- Sol89 Arquitectos
- Fernando Alda
House with Two Wings nestles at the base of a hill in Southern Spain‘s Sanlúcar de Barrameda, a city in the Cádiz province, and celebrates the terrain on which it stands. Designed by Sol89 Arquitectos for a couple who moved from the North in pursuit of the country's Southern air and sunlight, the crisp white, single-storey, minimalist dwelling aimed to accommodate daily living with work and guest spaces. This requirement led to the split program, creating two wings of the house. The architects explain:
These spaces can coexist in proximity but do not necessarily need direct connections. The project explores the notion of span versus size: a modestly sized house that, by separating the wings, covers much more space than it occupies.

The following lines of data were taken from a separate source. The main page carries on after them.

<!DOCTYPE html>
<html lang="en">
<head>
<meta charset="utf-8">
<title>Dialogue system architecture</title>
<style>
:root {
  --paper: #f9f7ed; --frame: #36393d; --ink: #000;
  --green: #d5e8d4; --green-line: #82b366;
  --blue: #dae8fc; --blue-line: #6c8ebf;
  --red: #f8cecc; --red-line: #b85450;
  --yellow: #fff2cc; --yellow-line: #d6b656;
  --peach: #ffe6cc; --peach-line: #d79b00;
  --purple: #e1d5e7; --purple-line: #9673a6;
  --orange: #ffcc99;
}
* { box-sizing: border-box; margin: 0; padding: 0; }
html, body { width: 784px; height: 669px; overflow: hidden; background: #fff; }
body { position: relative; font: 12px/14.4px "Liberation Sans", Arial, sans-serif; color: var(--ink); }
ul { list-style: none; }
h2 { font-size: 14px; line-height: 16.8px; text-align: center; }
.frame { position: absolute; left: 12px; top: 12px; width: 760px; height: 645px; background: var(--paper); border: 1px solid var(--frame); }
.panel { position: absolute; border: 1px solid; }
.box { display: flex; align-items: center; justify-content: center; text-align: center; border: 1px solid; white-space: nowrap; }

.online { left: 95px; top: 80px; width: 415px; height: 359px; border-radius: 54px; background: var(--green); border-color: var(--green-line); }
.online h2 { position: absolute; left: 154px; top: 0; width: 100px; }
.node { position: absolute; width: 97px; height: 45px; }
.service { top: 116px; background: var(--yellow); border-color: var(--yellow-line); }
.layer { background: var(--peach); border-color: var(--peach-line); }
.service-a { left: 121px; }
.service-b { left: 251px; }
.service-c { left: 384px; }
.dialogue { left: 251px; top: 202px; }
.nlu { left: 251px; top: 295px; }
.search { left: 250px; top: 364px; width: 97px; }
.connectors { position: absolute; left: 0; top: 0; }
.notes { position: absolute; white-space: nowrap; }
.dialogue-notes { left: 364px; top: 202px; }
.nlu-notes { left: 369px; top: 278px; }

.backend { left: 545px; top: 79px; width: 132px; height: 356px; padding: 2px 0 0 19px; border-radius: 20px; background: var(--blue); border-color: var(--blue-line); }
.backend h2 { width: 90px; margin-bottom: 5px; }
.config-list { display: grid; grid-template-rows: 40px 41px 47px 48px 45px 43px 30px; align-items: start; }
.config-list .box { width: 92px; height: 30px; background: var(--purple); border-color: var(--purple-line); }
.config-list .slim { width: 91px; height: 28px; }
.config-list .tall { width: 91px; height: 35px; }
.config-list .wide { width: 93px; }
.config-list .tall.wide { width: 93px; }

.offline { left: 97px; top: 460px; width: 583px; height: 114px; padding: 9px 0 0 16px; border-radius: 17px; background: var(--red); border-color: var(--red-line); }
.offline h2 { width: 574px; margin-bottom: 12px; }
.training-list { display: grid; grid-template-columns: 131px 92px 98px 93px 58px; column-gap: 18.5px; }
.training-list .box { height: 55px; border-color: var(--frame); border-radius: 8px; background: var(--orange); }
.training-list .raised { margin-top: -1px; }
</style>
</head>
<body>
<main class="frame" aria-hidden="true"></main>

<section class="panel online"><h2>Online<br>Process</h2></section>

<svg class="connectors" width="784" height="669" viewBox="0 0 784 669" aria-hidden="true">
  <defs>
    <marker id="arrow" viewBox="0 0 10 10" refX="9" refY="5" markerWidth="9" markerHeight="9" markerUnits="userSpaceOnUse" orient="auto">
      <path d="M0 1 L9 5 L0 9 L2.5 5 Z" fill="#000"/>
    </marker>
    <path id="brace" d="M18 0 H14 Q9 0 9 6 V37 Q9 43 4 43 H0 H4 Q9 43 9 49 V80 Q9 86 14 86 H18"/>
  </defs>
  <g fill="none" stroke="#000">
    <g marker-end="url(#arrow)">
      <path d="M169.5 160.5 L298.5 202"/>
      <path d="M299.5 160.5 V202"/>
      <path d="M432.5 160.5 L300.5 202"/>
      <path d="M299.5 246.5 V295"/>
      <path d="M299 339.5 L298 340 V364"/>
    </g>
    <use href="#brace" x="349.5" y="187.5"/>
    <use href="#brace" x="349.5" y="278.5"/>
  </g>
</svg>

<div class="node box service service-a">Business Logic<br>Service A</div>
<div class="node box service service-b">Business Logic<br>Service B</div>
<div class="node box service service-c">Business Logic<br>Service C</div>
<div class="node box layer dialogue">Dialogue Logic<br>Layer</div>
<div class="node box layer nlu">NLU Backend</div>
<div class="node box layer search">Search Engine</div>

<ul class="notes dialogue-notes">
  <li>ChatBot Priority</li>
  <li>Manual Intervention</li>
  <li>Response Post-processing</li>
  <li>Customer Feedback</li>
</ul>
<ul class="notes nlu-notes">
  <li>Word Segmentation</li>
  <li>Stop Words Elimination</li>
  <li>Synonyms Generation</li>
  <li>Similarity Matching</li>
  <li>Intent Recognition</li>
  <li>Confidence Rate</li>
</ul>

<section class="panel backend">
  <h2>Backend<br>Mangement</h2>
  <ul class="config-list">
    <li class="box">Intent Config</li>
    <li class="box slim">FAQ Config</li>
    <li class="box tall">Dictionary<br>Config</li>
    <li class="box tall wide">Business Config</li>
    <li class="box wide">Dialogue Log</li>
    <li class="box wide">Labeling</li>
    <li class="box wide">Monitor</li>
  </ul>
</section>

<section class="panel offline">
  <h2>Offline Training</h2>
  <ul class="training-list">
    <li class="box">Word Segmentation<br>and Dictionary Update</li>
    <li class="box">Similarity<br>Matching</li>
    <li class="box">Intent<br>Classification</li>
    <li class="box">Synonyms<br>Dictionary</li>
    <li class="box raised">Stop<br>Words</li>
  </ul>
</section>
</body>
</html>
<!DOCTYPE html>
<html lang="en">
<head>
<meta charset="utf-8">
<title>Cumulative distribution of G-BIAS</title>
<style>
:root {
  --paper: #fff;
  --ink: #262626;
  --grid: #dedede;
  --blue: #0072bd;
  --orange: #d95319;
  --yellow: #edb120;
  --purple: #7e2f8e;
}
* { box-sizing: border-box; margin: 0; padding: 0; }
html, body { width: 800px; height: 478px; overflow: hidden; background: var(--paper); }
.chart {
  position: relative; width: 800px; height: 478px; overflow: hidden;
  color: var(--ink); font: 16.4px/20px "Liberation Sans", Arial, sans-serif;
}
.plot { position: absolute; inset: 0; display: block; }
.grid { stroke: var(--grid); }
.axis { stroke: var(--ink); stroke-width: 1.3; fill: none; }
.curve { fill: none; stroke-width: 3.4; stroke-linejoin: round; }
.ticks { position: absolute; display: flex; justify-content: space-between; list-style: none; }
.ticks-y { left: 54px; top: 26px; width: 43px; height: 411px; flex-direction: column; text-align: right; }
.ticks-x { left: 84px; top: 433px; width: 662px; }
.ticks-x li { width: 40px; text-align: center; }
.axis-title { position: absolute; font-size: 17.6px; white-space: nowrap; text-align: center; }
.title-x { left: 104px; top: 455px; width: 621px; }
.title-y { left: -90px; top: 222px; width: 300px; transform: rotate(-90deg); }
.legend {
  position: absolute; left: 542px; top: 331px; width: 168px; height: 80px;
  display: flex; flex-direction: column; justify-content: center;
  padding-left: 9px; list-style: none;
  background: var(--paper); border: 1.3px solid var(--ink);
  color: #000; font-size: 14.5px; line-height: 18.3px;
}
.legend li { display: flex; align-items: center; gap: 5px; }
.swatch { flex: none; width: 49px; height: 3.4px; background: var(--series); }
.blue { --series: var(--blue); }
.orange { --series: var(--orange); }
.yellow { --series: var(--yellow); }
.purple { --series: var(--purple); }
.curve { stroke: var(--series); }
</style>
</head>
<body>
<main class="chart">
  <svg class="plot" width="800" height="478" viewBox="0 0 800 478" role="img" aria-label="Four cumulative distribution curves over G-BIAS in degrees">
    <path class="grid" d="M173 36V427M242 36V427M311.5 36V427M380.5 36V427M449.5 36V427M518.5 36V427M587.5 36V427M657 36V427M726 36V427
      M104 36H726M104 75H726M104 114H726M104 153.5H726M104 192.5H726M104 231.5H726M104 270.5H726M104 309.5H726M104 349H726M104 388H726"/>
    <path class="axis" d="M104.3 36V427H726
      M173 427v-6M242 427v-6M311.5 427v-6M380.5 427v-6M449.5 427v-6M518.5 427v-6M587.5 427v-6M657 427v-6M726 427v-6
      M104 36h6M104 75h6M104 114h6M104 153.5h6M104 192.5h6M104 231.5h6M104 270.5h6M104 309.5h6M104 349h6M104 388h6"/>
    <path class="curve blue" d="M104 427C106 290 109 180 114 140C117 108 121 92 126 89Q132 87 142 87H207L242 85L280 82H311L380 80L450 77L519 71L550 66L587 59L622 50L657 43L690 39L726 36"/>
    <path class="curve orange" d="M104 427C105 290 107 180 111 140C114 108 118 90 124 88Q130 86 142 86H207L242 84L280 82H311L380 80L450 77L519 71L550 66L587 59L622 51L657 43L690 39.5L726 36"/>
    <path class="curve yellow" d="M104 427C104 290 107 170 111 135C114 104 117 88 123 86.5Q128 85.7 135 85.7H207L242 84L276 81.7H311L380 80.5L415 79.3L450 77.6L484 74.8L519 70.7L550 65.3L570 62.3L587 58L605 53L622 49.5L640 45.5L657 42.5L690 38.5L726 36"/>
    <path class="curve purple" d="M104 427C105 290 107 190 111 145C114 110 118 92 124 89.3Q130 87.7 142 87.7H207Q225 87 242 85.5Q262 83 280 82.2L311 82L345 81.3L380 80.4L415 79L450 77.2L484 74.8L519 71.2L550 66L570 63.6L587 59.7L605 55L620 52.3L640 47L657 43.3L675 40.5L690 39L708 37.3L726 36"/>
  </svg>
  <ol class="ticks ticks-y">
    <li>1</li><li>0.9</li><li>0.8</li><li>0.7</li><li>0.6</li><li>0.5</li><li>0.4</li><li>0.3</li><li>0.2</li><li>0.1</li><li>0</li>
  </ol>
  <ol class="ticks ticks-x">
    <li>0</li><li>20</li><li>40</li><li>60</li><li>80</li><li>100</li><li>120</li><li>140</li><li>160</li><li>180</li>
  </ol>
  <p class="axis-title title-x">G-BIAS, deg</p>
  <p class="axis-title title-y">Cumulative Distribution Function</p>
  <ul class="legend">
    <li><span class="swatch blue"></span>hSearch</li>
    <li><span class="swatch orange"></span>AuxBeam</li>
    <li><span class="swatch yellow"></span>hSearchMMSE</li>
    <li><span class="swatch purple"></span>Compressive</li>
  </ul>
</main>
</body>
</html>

The interior uses are divided into two wings, one facing west towards the Guadalquivir River and the other facing east towards the olive grove at the back of the property. These two wings unfold to embrace as much natural space as possible.
The stepped terraces and the structures containing the different parts of the building are constructed using distinct methods. The terraces are the result of a foundation that adapts to the natural slope of the land. They consist of horizontal floors and vertical walls crafted from concrete that is poured on-site. This integrated flooring brings harmony between the structure and the landscape, effectively controlling the earth's contours. Resting upon this foundation, three pristine white volumes emerge.
These volumes are built with load-bearing ceramic walls and external insulation. They evoke a fundamental construction style based on horizontal beams, and their towering height is broken by flat segments to establish more welcoming intermediate areas amidst them. Alongside the two sections accommodating the everyday living spaces and occasionally utilised rooms, there is a third section housing the bathroom. This part extends beyond the entrance courtyard and is positioned at an angle to the parallel arrangement of the terraces. This deliberate placement introduces a shift in the layout, influenced by the panoramic views towards the Guadalquivir River.